In some cases of dystocia the obturator nerve, (or nerves, if the involvement is bilateral), becomes injured by being caught between the maternal pelvis and some dense part of the fetus. This results in paralysis of the adductors of the thigh if sufficient injury is done.
It is said that nerves become over-stretched and held tense, in certain positions in which animals are obliged to remain while cast in confinement such as in some instances where unusual methods of restraint are employed. When the fore feet are drawn backward in such manner that great strain is put upon the radial nerve, it suffers more or less injury, and this is followed by partial or complete paralysis which may be temporary or permanent.
Degenerative changes affecting nerves, as in other tissues, occur and more or less locomotory impediment will follow—this depending upon the nerve or nerves affected and the nature of such involvement. Tumors may surround nerves and eventually the nerve so exposed becomes implicated in the destructive process. Before degenerative changes take place in the nerve substance, in such cases, pressure may completely paralyze a nerve when it is so situated. Melanotic tumors in the paraproctal tissue in some cases, because of the large size of the new-growths, cause paralysis of the sciatic nerve. The author has seen one case of brachial paralysis occasioned by an enormous development of fibrous tissue involving the structures about the ulna.
AFFECTIONS OF BLOOD VESSELS.
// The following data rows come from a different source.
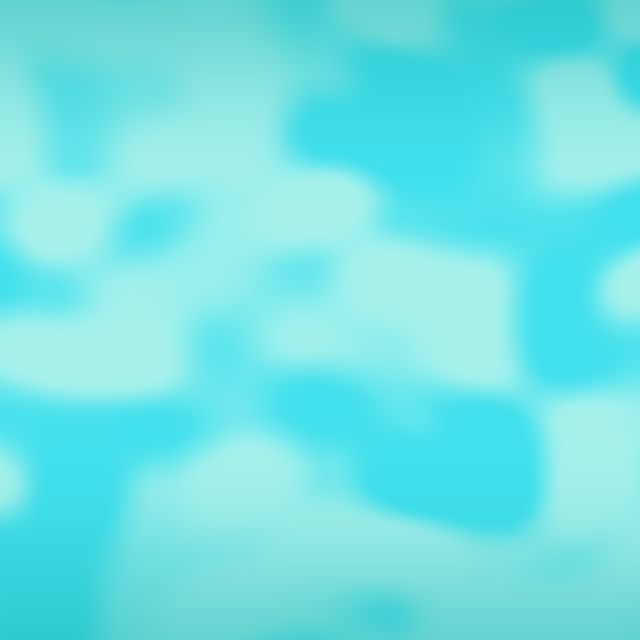
A three.js fragment shader for this texture:

```glsl
varying vec2 vUv;

float hash(vec2 p) {
  return fract(sin(dot(p, vec2(127.1, 311.7))) * 43758.5453);
}

float valueNoise(vec2 p) {
  vec2 cell = floor(p);
  vec2 f = fract(p);
  f = f * f * (3.0 - 2.0 * f);
  float low = mix(hash(cell), hash(cell + vec2(1.0, 0.0)), f.x);
  float high = mix(hash(cell + vec2(0.0, 1.0)), hash(cell + vec2(1.0, 1.0)), f.x);
  return mix(low, high, f.y);
}

void main() {
  vec3 cyan = vec3(0.26, 0.88, 0.93);
  vec3 paleAqua = vec3(0.65, 0.945, 0.925);
  vec3 deepTeal = vec3(0.09, 0.69, 0.69);

  // Soft, slightly wide clouds with a gentle bend
  vec2 p = vUv * vec2(7.5, 9.5) + vec2(3.3, 5.7);
  p += 0.18 * sin(p.yx * 1.3 + vec2(0.4, 1.9));
  float cloud = smoothstep(0.25, 0.78, valueNoise(p));
  vec3 color = mix(cyan, paleAqua, cloud);

  // Teal shade along the top and bottom
  float edgeDistance = min(vUv.y, 1.0 - vUv.y);
  float shade = 0.52 * pow(1.0 - smoothstep(-0.08, 0.34, edgeDistance), 1.3);
  color = mix(color, deepTeal, shade);

  gl_FragColor = vec4(color, 1.0);
}
```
Lameness caused by disturbances of circulation may be due to structural affection of vessels, or functional disorders of the heart, and in some instances, a combination of these causes may be active.
Direct involvement of vessels is the commoner form of circulatory disturbance which occasions lameness, and the most frequent cause is of parasitic origin. Sclerostomiasis with attendant arteritis, thrombus formation and subsequent lodgement of emboli in the iliac, femoral, or other arteries, causes sufficient obstruction to prevent free circulation of blood, and the characteristic lameness of thrombosis results.
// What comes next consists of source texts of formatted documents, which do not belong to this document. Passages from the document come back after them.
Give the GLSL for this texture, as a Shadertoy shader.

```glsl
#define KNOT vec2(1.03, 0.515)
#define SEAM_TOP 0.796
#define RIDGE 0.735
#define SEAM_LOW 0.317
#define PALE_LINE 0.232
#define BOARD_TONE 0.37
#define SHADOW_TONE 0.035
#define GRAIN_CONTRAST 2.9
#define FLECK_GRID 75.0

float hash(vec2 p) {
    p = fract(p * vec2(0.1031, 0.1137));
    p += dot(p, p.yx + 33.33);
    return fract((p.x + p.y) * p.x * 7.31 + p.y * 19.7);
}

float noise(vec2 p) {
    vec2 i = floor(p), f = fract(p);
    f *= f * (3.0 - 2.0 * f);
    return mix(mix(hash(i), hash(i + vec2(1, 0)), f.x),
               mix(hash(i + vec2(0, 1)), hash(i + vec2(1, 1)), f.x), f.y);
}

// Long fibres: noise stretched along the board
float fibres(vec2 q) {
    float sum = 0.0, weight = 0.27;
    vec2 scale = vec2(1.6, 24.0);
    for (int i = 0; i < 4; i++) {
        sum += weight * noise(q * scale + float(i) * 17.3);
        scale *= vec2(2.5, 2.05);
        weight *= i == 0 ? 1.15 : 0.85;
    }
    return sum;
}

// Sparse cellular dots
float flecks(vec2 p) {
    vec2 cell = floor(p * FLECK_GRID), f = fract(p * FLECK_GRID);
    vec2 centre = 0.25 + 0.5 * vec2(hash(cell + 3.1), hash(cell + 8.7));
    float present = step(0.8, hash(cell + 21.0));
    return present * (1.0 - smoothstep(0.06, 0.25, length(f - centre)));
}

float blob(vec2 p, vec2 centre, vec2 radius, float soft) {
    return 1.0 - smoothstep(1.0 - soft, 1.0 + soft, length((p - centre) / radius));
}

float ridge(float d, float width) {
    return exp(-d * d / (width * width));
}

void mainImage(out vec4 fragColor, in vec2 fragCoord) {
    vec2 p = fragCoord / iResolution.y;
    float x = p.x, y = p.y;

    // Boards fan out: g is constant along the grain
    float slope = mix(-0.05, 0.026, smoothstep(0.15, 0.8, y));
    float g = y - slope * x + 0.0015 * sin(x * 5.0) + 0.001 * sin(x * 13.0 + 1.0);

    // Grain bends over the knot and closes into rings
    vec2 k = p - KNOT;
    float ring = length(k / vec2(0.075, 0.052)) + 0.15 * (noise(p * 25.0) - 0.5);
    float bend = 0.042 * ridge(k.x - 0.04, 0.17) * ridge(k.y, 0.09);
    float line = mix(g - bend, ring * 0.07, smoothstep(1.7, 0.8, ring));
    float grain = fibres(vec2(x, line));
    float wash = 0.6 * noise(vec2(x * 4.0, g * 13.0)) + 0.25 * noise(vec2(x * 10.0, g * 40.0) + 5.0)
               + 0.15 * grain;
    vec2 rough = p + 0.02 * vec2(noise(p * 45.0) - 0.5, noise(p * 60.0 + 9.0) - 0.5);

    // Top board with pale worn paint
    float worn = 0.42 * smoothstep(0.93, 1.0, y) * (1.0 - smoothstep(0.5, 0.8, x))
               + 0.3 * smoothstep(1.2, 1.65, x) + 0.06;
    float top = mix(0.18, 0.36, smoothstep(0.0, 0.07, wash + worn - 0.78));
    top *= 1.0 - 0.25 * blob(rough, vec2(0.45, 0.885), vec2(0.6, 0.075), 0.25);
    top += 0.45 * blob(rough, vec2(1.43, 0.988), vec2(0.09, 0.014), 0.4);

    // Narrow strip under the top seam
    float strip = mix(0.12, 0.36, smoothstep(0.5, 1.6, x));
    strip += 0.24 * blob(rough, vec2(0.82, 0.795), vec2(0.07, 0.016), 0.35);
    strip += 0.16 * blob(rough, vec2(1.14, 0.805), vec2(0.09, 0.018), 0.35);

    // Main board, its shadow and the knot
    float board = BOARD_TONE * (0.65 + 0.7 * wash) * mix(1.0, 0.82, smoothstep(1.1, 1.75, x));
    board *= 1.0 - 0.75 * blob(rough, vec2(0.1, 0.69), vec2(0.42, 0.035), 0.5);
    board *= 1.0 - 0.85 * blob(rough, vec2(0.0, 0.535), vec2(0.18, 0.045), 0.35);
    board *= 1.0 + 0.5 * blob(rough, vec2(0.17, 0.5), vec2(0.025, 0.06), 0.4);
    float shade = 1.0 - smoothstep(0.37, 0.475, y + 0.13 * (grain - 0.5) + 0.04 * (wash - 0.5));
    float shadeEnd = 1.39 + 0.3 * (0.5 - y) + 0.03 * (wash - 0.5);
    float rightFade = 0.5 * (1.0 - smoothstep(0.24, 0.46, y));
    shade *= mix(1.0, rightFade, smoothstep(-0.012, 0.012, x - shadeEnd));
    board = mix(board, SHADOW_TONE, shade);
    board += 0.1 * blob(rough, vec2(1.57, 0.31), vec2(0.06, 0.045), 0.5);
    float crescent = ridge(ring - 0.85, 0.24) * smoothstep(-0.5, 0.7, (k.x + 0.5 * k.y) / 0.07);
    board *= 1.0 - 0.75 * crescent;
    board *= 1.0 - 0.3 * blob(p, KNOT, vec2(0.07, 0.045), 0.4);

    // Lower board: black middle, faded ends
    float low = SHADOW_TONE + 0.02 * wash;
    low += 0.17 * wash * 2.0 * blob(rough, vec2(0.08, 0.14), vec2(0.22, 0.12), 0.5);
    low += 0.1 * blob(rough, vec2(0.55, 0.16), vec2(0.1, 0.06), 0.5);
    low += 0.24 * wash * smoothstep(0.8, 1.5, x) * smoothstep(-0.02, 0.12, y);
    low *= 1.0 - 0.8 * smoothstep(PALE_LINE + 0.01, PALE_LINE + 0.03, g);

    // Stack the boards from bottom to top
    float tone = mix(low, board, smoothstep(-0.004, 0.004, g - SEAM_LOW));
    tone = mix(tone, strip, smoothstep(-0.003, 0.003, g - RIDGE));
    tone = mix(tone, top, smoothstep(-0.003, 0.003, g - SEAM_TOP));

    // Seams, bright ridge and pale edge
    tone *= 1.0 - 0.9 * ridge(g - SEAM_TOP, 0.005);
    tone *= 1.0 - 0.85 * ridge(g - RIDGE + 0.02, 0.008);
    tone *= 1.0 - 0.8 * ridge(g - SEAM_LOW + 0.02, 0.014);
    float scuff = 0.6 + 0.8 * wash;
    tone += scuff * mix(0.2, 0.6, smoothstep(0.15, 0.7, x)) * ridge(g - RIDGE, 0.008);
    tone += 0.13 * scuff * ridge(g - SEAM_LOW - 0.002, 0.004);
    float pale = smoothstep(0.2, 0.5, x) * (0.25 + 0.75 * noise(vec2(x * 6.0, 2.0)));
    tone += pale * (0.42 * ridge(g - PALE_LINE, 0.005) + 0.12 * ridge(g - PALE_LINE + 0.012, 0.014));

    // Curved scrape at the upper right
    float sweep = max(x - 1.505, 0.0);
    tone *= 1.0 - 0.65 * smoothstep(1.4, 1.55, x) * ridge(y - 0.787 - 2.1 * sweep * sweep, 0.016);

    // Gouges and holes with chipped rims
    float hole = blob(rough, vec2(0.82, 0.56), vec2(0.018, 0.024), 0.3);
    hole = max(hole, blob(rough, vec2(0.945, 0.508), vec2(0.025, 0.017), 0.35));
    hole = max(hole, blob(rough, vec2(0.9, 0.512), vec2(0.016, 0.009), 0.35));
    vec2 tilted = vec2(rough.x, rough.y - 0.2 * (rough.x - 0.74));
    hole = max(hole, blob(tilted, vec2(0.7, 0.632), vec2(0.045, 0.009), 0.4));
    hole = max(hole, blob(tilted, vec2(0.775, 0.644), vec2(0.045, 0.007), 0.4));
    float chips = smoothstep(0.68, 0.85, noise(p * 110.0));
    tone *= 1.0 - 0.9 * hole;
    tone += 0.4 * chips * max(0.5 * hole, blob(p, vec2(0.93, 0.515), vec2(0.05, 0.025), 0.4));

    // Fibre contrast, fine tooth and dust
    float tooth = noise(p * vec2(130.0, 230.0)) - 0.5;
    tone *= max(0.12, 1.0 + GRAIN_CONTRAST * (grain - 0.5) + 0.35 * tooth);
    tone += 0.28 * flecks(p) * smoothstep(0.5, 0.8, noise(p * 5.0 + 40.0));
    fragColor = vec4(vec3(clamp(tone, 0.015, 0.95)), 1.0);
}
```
Indirect injury to vessels may occur because of contused wounds and subsequent inflammation of tissues supplied by such vessels. If the injury be of sufficient extent, considerable extravasation of blood will take place and the painfully swollen parts necessarily impair locomotion. In such instances lymph vessels participate in the disturbance, and the condition then becomes one wherein lymphangitis is the predominant disturbing element.
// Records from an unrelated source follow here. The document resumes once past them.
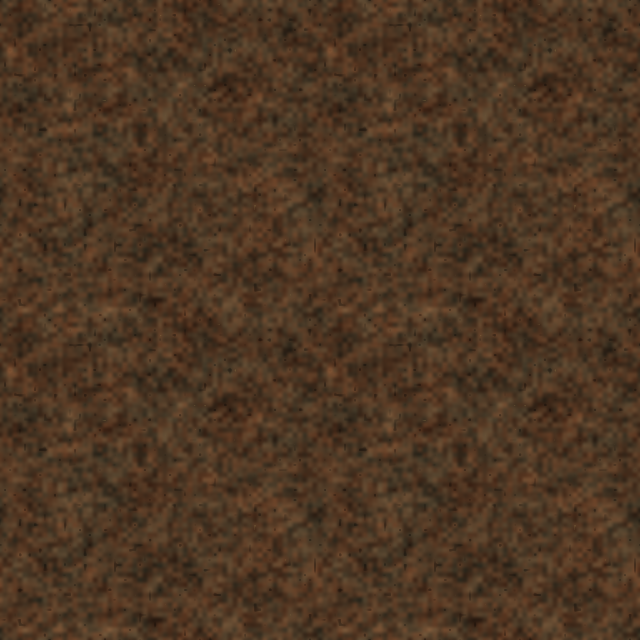
Reproduce this texture procedurally as a Shadertoy shader.

```glsl
const vec3 SOIL = vec3(0.304, 0.213, 0.137);
const vec3 RUST_SHIFT = vec3(0.050, -0.020, -0.030);
const vec3 SAND = vec3(0.50, 0.42, 0.25);
const float TILES = 2.0;

float hash(vec2 cell, float seed) {
    vec3 p = fract(vec3(cell.xyx + seed * 7.31) * vec3(0.1031, 0.1030, 0.0973));
    p += dot(p, p.yzx + 33.33);
    return fract((p.x + p.y) * p.z);
}

// Smooth lattice noise that repeats after "period" cells, range 0 to 1
float grainNoise(vec2 tileUv, float period, float seed) {
    vec2 p = tileUv * period;
    vec2 cell = floor(p);
    vec2 f = smoothstep(0.0, 1.0, p - cell);
    vec2 lo = mod(cell, period);
    vec2 hi = mod(cell + 1.0, period);
    float bottom = mix(hash(lo, seed), hash(vec2(hi.x, lo.y), seed), f.x);
    float top = mix(hash(vec2(lo.x, hi.y), seed), hash(hi, seed), f.x);
    return mix(bottom, top, f.y);
}

// Cellular noise: one stretched, signed blob per cell, leaning along "dir"
float streakNoise(vec2 tileUv, float period, vec2 dir, float seed) {
    vec2 p = tileUv * period;
    vec2 cell = floor(p);
    float sum = 0.0;
    for (int y = -1; y <= 1; y++) {
        for (int x = -1; x <= 1; x++) {
            vec2 id = cell + vec2(x, y);
            vec2 key = mod(id, period);
            vec2 center = id + vec2(hash(key, seed), hash(key, seed + 1.0));
            vec2 d = p - center;
            vec2 q = vec2(dot(d, dir) / 0.55, dot(d, vec2(-dir.y, dir.x)) / 0.24);
            float weight = hash(key, seed + 2.0) * 2.0 - 1.0;
            sum += weight * exp(-dot(q, q)) * (1.0 - smoothstep(0.6, 1.0, length(d)));
        }
    }
    return sum;
}

// Relative brightness, from fine grains up to broad patches
float soilTone(vec2 uv, vec2 slope) {
    float tone = 0.50 * (grainNoise(uv, 64.0, 1.0) - 0.5);
    tone += 0.36 * (grainNoise(uv, 32.0, 2.0) - 0.5);
    tone += 0.18 * (grainNoise(uv, 9.0, 3.0) - 0.5);
    tone += 0.20 * streakNoise(uv, 9.0, slope, 4.0);
    tone += 0.20 * streakNoise(uv, 18.0, slope, 8.0);
    return tone;
}

// Drift between rusty (positive) and olive (negative) soil
float soilHue(vec2 uv) {
    float fine = grainNoise(uv, 64.0, 12.0) - 0.5;
    float broad = grainNoise(uv, 14.0, 13.0) - 0.5;
    return 0.9 * fine + 0.6 * broad;
}

void mainImage(out vec4 fragColor, in vec2 fragCoord) {
    vec2 uv = fragCoord / iResolution.xy * TILES;
    vec2 slope = normalize(vec2(2.0, 0.9));

    vec3 color = SOIL * (1.0 + soilTone(uv, slope));
    color += RUST_SHIFT * soilHue(uv);

    // Sparse dark pits and pale sand grains
    float pit = smoothstep(0.86, 1.0, grainNoise(uv, 64.0, 16.0));
    float sand = smoothstep(0.975, 1.0, grainNoise(uv, 64.0, 17.0));
    color *= 1.0 - 0.35 * pit;
    color = mix(color, SAND, 0.5 * sand);

    fragColor = vec4(clamp(color, 0.0, 1.0), 1.0);
}
```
Angiomatous tumors are occasionally found affecting horses’ legs—usually the result of some injury; and because of their size or position, they mechanically interfere with function. Furthermore, when such tumors are located on the inner or flexor side of joints, enough pain is occasioned that affected animals show evidence of distress, usually by intermittent lameness.